rulemaking record which will also include all comments submitted directly in writing. The
official rulemaking record is the paper record maintained at the address in "ADDRESSES" at
the beginning of this document.
Under Executive Order 12866 (58 FR 51735, Oct. 4, 1993), the Agency must determine whether
the regulatory action is "significant" and therefore subject to all the requirements
of the Executive Order (i.e., Regulatory Impact Analysis, review by the Office of Management
and Budget (OMB)). Under section 3(f), the order defines "significant" as those
actions likely to lead to a rule (1) having an annual effect on the economy of $100 million
or more, or adversely and materially affecting a sector of the economy, productivity, competition,

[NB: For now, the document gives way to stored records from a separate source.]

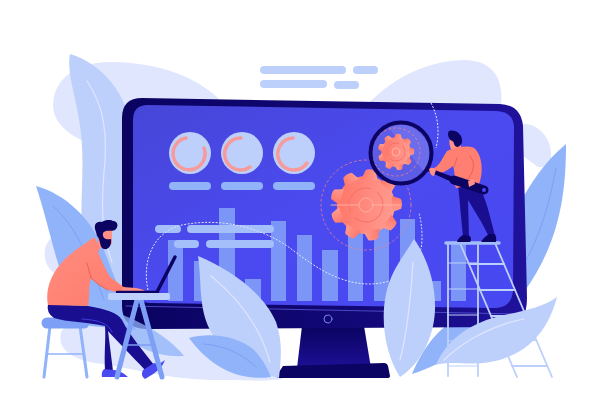
<!DOCTYPE html>
<html lang="en">
<head>
<meta charset="utf-8">
<title>Data analysis illustration</title>
<style>
:root {
  --mist: #dfe6fe;
  --pale: #bdd0fb;
  --sky: #91b3fa;
  --bar: #7b96f7;
  --royal: #4a4af0;
  --navy: #190e8f;
  --ink: #0b0463;
  --coral: #ff7f72;
  --skin: #ff9085;
  --white: #fff;
}
html, body { margin: 0; background: var(--white); overflow: hidden; }
svg { display: block; }
.mist { fill: var(--mist); }
.pale { fill: var(--pale); }
.sky { fill: var(--sky); }
.bar { fill: var(--bar); }
.royal { fill: var(--royal); }
.navy { fill: var(--navy); }
.ink { fill: var(--ink); }
.coral { fill: var(--coral); }
.skin { fill: var(--skin); }
.white { fill: var(--white); }
.line { fill: none; stroke-linecap: round; stroke-linejoin: round; }
.dotted { fill: none; stroke: var(--mist); stroke-width: 1; stroke-dasharray: 2 1.5; }
.vein { fill: none; stroke: var(--mist); stroke-width: 1.2; stroke-linecap: round; }
</style>
</head>
<body>
<svg width="612" height="408" viewBox="0 0 612 408" role="img" aria-label="Two people analysing charts on a large computer monitor">
  <defs>
    <linearGradient id="screen-fill" x1="0" y1="0" x2="1" y2="1">
      <stop offset="0" stop-color="#4646d8"/>
      <stop offset=".5" stop-color="#4b4af0"/>
      <stop offset="1" stop-color="#4848f2"/>
    </linearGradient>
    <linearGradient id="frame-fill" x1="0" y1="0" x2="1" y2="0">
      <stop offset="0" stop-color="#0a0360"/>
      <stop offset=".6" stop-color="#120878"/>
      <stop offset="1" stop-color="#20129c"/>
    </linearGradient>
    <linearGradient id="stand-fill" x1="0" y1="0" x2="0" y2="1">
      <stop offset="0" stop-color="#0a0360"/>
      <stop offset="1" stop-color="#1d1096"/>
    </linearGradient>
    <linearGradient id="gear-fill" x1="0" y1="0" x2="1" y2="0">
      <stop offset="0" stop-color="#ff7669"/>
      <stop offset="1" stop-color="#ff9c90"/>
    </linearGradient>
    <linearGradient id="shirt-fill" x1="0" y1="0" x2="1" y2="1">
      <stop offset="0" stop-color="#ff8e80"/>
      <stop offset="1" stop-color="#ff7a6c"/>
    </linearGradient>
    <path id="tooth" d="M-8-26L-5-35Q0-37 5-35L8-26Z"/>
    <g id="gear">
      <circle r="29"/>
      <use href="#tooth"/>
      <use href="#tooth" transform="rotate(40)"/>
      <use href="#tooth" transform="rotate(80)"/>
      <use href="#tooth" transform="rotate(120)"/>
      <use href="#tooth" transform="rotate(160)"/>
      <use href="#tooth" transform="rotate(200)"/>
      <use href="#tooth" transform="rotate(240)"/>
      <use href="#tooth" transform="rotate(280)"/>
      <use href="#tooth" transform="rotate(320)"/>
    </g>
    <circle id="dial" r="21"/>
    <rect id="label" width="42" height="8" rx="4"/>
  </defs>

  <rect class="white" width="612" height="408"/>

  <g id="backdrop" class="mist">
    <path d="M122 154C88 146 54 132 53 106C53 78 78 62 110 62C160 62 200 78 224 104L200 160Z"/>
    <path d="M366 106C394 76 430 60 466 60C492 61 506 78 500 112L420 130Z"/>
    <path d="M520 124C536 122 550 136 551 152C552 164 546 168 538 167L515 150Z"/>
    <path d="M64 232C46 236 42 250 46 262C50 274 60 276 70 276L90 240Z"/>
    <path d="M62 330C54 350 76 362 104 364C140 370 170 380 220 380C250 380 262 382 282 379L270 320L120 300Z"/>
  </g>

  <g id="caption-bars" class="pale">
    <rect x="260" y="66" width="86" height="8" rx="4"/>
    <rect x="353" y="66" width="25" height="8" rx="4"/>
    <rect x="260" y="80" width="67" height="8" rx="4"/>
    <rect x="334" y="81" width="25" height="8" rx="4"/>
  </g>

  <g id="rear-leaves">
    <path class="pale" d="M70 54C102 64 128 92 134 140L134 300L92 290C72 230 88 180 80 126C77 100 66 72 70 54Z"/>
    <path class="vein" d="M87 81C104 106 108 134 104 172C101 210 102 236 112 262" stroke-width="1.6"/>
    <path class="sky" d="M36 186C66 194 92 220 104 250C116 282 124 300 136 330L90 326C60 296 54 240 36 186Z"/>
    <path class="line" d="M53 206C78 228 90 262 104 300" stroke="#7d9ff5"/>
    <path class="sky" d="M566 144C566 192 560 242 524 292L516 300V210C530 184 544 162 566 144Z"/>
    <path class="line" d="M556 168C550 202 540 236 524 264" stroke="#7d9ff5"/>
    <path class="sky" d="M412 374C424 346 440 324 472 310L500 322C476 340 450 362 412 374Z"/>
  </g>

  <g id="monitor">
    <path fill="url(#stand-fill)" d="M302 326H364L371 368H297Z"/>
    <path class="ink" d="M283 366L384 363Q387 363 388 366L390 376Q390 378 387 378H279Q276 378 277 375Z"/>
    <path fill="url(#frame-fill)" d="M142 98L500 104Q521 105 523 126L527 298Q527 326 506 327L146 329Q122 328 122 306V118Q122 98 142 98Z"/>
    <path fill="url(#screen-fill)" d="M148 105L496 111Q513 112 514 126L513 290Q512 307 496 308L150 303Q133 302 133 288V120Q133 105 148 105Z"/>
    <path class="line" d="M126 306L518 314" stroke="#5a58d6" stroke-width=".8"/>
    <circle class="line" cx="328" cy="319" r="4" stroke="#7b86e8"/>
  </g>

  <g id="dashboard">
    <g id="dials" class="pale">
      <use href="#dial" x="190" y="153"/>
      <use href="#dial" x="242" y="153"/>
      <use href="#dial" x="294" y="153"/>
    </g>
    <g id="dial-values" class="line" stroke="#f79a9c" stroke-width="3.5">
      <path d="M186 138A16 16 0 1 0 204 148"/>
      <path d="M241 138A16 16 0 1 0 250 167"/>
      <path d="M293 138A16 16 0 1 0 307 163"/>
    </g>
    <g id="dial-labels" class="sky">
      <use href="#label" x="169" y="182"/>
      <use href="#label" x="221" y="182"/>
      <use href="#label" x="273" y="182"/>
    </g>
    <g id="bar-chart" class="bar">
      <rect x="168" y="240" width="15" height="61"/>
      <rect x="194" y="261" width="15" height="40"/>
      <rect x="219" y="208" width="16" height="93"/>
      <rect x="245" y="279" width="16" height="22"/>
      <rect x="271" y="221" width="15" height="80"/>
      <rect x="297" y="235" width="15" height="66"/>
      <rect x="322" y="250" width="16" height="51"/>
      <rect x="348" y="222" width="15" height="79"/>
      <rect x="374" y="228" width="15" height="73"/>
      <rect x="400" y="219" width="15" height="82"/>
      <rect x="425" y="281" width="16" height="20"/>
      <rect x="451" y="242" width="15" height="59"/>
    </g>
    <g id="text-bars" fill="#a5bffb">
      <rect x="155" y="225" width="26" height="8" rx="4"/>
      <rect x="187" y="225" width="87" height="8" rx="4"/>
      <rect x="174" y="240" width="25" height="8" rx="4"/>
      <rect x="206" y="240" width="68" height="8" rx="4"/>
    </g>
    <path class="dotted" d="M148 290C142 262 152 232 182 225C222 217 262 228 290 248C316 268 340 284 370 284C402 283 422 266 422 238Q422 224 419 213"/>
    <path class="dotted" d="M431 103C438 116 440 132 436 148"/>
  </g>

  <g id="gears">
    <circle class="line" cx="366" cy="205" r="45" stroke="#f0808f" stroke-width=".8" stroke-dasharray="2 3"/>
    <use href="#gear" fill="url(#gear-fill)" transform="translate(366 205) rotate(8)"/>
    <g class="line" stroke="#ffb4aa" stroke-width=".9">
      <circle cx="366" cy="205" r="7"/>
      <circle cx="366" cy="205" r="17" stroke-dasharray="38 8" stroke="#f46d68"/>
      <path d="M331 205H358M373 205H400"/>
    </g>
  </g>

  <g id="magnifier">
    <circle cx="401" cy="153" r="30" fill="#5c5ce6"/>
    <path d="M388 127L424 172Q432 160 428 144Q418 126 401 124Z" fill="#7d82f2" opacity=".45"/>
    <circle class="line" cx="396" cy="152" r="24" stroke="#f0808f" stroke-width=".8" stroke-dasharray="2 3"/>
    <use href="#gear" fill="url(#gear-fill)" transform="translate(396 152) rotate(8) scale(.51)"/>
    <circle class="line" cx="396" cy="152" r="4" stroke="#ffc0b7" stroke-width=".8"/>
    <circle class="line" cx="396" cy="152" r="9" stroke="#f46d68" stroke-width=".8" stroke-dasharray="20 5"/>
    <circle class="line" cx="401" cy="153" r="30.5" stroke="#0b0463" stroke-width="4"/>
    <path class="line" d="M428 169L452 180" stroke="#0b0463" stroke-width="4"/>
  </g>

  <g id="ladder" class="line" stroke="#bdd0fb" stroke-width="1.8">
    <path d="M448 243V376M478 243V376"/>
    <path d="M448 263H478M448 289H478M448 315H478M448 341H478M448 366H478" stroke-width="1"/>
    <path d="M460 243L517 377M495 243L552 377"/>
    <path d="M469 264H504M480 290H515M491 316H526M502 340H536M512 366H547"/>
    <path d="M446 243H499" stroke="#a3bdf9" stroke-width="3.5"/>
  </g>

  <g id="man-on-ladder">
    <path class="navy" d="M458 184L478 184C486 198 490 216 495 236L489 237C482 222 474 210 468 200L469 237H463C461 216 460 204 458 184Z"/>
    <path class="ink" d="M463 235L470 236Q472 240 470 242H457Q458 238 463 235ZM489 234L495 234Q497 238 496 242H481Q483 238 489 234Z"/>
    <path class="skin" d="M450 138L461 138V150L452 151Q448 144 450 138Z"/>
    <path class="ink" d="M449 131C455 129 463 134 462 142C461 147 456 149 454 144C454 140 450 141 449 138Q447 134 449 131Z"/>
    <path class="coral" d="M447 151C455 147 468 145 474 148C482 154 484 172 479 184L456 188C453 182 456 174 453 166C446 172 439 174 433 174L432 169C440 167 443 156 447 151Z"/>
    <path class="line" d="M470 156C475 162 475 170 468 179M454 167L457 158" stroke="#e8594f" stroke-width=".8"/>
    <path class="line" d="M454 180L484 190" stroke="#0b0463" stroke-width="9"/>
    <path class="line" d="M432 171L456 180" stroke="#0b0463" stroke-width="4"/>
    <circle cx="484" cy="190" r="2" fill="#4a4af0"/>
    <path class="skin" d="M429 169Q433 166 436 170L434 176Q430 176 429 169ZM468 181L474 179L475 184L469 187Z"/>
  </g>

  <g id="front-leaves">
    <path class="sky" d="M104 308C140 320 168 336 184 356C152 358 120 342 104 308Z" opacity=".75"/>
    <path class="pale" d="M198 256C232 270 264 294 276 322C283 342 281 360 279 378C250 370 222 356 210 330C198 306 202 282 198 256Z"/>
    <path class="vein" d="M211 276C238 298 260 326 270 362"/>
    <path class="sky" d="M189 338C210 332 238 336 254 350Q264 360 271 377C236 382 208 364 189 338Z"/>
    <path class="line" d="M204 344C226 346 242 354 256 367" stroke="#7d9ff5"/>
    <path class="pale" d="M414 239C426 256 436 282 435 310C434 340 418 366 400 377C386 356 380 322 386 294C391 270 404 256 414 239Z"/>
    <path class="vein" d="M413 262C411 294 408 330 400 360"/>
    <path class="pale" d="M557 297C548 332 526 356 490 362C468 366 450 360 436 365C446 340 470 324 496 317C522 311 542 308 557 297Z"/>
    <path class="vein" d="M524 319C492 325 462 342 444 360"/>
  </g>

  <g id="stool" class="line" stroke="#91b3fa">
    <path d="M50 326L44 377M80 326L87 377" stroke-width="3"/>
    <path d="M47 354H84" stroke-width="1.5"/>
    <path d="M47 323H84" stroke="#7d9ff5" stroke-width="11"/>
  </g>

  <g id="seated-man">
    <path class="navy" d="M48 304L88 306C106 309 118 313 122 320C130 336 143 350 154 365L146 371C130 354 118 342 108 331L113 371H105C104 352 106 338 105 326C88 322 66 322 54 318Q46 313 48 304Z"/>
    <path class="line" d="M82 319C98 320 108 323 112 332" stroke="#4a4af0" stroke-width=".8"/>
    <path class="royal" d="M104 369L114 370Q122 371 128 377H102Q101 372 104 369ZM143 370L154 363Q159 365 165 360Q162 370 145 379Q140 376 143 370Z"/>
    <path class="skin" d="M98 230L112 228V244L98 249Z"/>
    <path class="ink" d="M96 232C93 225 96 221 102 222C106 219 112 220 113 221C118 221 119 227 115 230C110 232 106 229 103 233C102 239 107 240 111 239C112 246 108 250 104 249C99 248 101 239 97 236Z"/>
    <path fill="url(#shirt-fill)" d="M94 237C98 244 102 248 98 252C102 262 106 270 110 277L125 288L122 293C110 292 98 286 91 278C88 288 90 297 88 306L48 305C45 292 50 274 64 260C74 250 84 245 94 237Z"/>
    <path class="line" d="M91 278L87 263M91 278Q99 286 108 290" stroke="#e8594f" stroke-width=".8"/>
    <path class="skin" d="M123 287L136 288Q144 289 146 292L121 293Z"/>
  </g>

  <g id="desk">
    <path class="line" d="M157 292L175 257" stroke="#0b0463" stroke-width="3.5"/>
    <path class="line" d="M117 292H158" stroke="#0b0463" stroke-width="2.5"/>
    <path class="line" d="M137 300L117 377M141 300L162 377" stroke="#7d9ff5" stroke-width="5"/>
    <path class="line" d="M125 345H153" stroke="#7d9ff5" stroke-width="1.5"/>
    <rect class="pale" x="108" y="293" width="62" height="7" rx="2"/>
  </g>
</svg>
</body>
</html>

jobs, the environment, public health or safety, or State, local or tribal governments or
communities (also known as "economically significant"); (2) creating serious
inconsistency or otherwise interfering with an action taken or planned by another agency;
(3) materially altering the budgetary impacts of entitlement, grants, user fees, or loan
programs; or (4) raising novel legal or policy issues arising out of legal mandates, the
President's priorities, or the principles set forth in this Executive Order.
Pursuant to the terms of this Executive Order, EPA has determined that this rule is
not "significant" and is therefore not subject to OMB review.
Pursuant to the requirements of the Regulatory Flexibility Act (Pub. L. 96-354, 94 Stat.
1164, 5 U.S.C. 601-612), the Administrator has determined that regulations establishing
new tolerances or raising tolerance levels or establishing exemptions from tolerance
requirements do not have a significant economic impact on a substantial number of small
entities. A certification statement to this effect was published in the Federal Register
of May 4, 1981 (46 FR 24950). List of Subjects in 40 CFR Part 180 Environmental protection,
Administrative practice and procedure, Agricultural commodities, Pesticides
and pests, Reporting and recordkeeping requirements.
Dated: July 10, 1995.
Acting Director, Registration Division, Office of Pesticide Programs.
Therefore, it is proposed that 40 CFR part 180 be amended as follows:
1. The authority citation for part 180 continues to read as follows:
Authority: 21 U.S.C. 346a and 371.
2. In Sec. 180.361, paragraph (a) is amended in the table therein by adding and
alphabetically inserting the following commodity, to read as follows:
Sec. 180.361 Pendimethalin; tolerances for residues.
(a) * * *
* * * * *
Peas (except field peas)................ 0.1
* * * * *
* * * * *
[FR Doc. 95-18001 Filed 7-25-95; 8:45 am] BILLING CODE 6560-50-F